### WHAT YOU NEED TO DO
Comb through the entries for "width" and pull out each line that holds it.

─── EXERCISE INPUT ───

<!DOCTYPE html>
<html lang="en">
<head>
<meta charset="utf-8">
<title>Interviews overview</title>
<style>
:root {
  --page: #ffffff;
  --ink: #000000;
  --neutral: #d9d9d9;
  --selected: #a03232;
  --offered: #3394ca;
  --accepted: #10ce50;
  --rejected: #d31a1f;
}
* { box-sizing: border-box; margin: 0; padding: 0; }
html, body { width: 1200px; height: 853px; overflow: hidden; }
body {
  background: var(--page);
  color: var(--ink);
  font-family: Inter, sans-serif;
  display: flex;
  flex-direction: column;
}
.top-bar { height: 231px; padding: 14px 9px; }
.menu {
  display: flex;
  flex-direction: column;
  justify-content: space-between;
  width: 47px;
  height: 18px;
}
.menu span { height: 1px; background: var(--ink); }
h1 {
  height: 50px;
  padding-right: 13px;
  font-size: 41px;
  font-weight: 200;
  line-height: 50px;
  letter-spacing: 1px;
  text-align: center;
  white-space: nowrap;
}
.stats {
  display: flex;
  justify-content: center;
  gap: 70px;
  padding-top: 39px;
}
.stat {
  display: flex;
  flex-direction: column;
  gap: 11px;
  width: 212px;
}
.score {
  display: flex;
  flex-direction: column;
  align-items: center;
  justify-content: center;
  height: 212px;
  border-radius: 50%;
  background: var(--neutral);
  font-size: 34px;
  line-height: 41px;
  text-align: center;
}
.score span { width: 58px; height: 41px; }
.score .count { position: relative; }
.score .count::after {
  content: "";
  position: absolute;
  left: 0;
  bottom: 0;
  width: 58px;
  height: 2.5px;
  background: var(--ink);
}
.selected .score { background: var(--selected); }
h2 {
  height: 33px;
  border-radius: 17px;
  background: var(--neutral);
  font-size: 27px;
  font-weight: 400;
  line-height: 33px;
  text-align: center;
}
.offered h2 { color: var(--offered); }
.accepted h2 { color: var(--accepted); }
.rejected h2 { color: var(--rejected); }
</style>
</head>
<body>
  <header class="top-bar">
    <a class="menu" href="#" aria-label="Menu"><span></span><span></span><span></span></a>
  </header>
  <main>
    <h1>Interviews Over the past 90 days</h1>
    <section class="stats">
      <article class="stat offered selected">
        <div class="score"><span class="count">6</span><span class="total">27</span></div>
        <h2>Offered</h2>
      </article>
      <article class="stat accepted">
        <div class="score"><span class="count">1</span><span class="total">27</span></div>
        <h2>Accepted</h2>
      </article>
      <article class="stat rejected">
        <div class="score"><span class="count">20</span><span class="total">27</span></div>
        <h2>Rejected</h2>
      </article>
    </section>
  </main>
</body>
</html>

───

### SOLUTION TO THIS PROBLEM
html, body { width: 1200px; height: 853px; overflow: hidden; }
  width: 47px;
  width: 212px;
.score span { width: 58px; height: 41px; }
  width: 58px;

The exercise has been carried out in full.